    1. Are there other choices out there?
    2. Does a Roku stick (or another way to watch) allow for the channels I watch?
    3. Does my TiVi Bolt help in any of this?

    Please let me know if my question is not clear.

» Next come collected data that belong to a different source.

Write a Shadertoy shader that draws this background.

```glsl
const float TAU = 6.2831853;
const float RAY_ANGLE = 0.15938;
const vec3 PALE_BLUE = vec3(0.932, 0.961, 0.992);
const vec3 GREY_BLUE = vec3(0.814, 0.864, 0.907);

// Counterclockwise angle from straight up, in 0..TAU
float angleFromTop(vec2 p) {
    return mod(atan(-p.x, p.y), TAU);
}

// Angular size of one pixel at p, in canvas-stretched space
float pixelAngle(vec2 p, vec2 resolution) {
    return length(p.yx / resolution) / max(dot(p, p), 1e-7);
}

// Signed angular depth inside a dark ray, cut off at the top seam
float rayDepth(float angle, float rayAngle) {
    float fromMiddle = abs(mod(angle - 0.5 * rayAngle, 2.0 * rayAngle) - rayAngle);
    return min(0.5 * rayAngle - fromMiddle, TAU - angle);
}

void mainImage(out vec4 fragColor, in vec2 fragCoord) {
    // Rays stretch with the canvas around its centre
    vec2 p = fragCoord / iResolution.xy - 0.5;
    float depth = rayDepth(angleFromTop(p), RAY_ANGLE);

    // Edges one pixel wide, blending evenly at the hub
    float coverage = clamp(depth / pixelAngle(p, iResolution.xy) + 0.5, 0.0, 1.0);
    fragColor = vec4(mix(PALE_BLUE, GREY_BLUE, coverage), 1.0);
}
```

Thank you!
     
  2. JoeKustra

    JoeKustra in the other Alabama TCF Club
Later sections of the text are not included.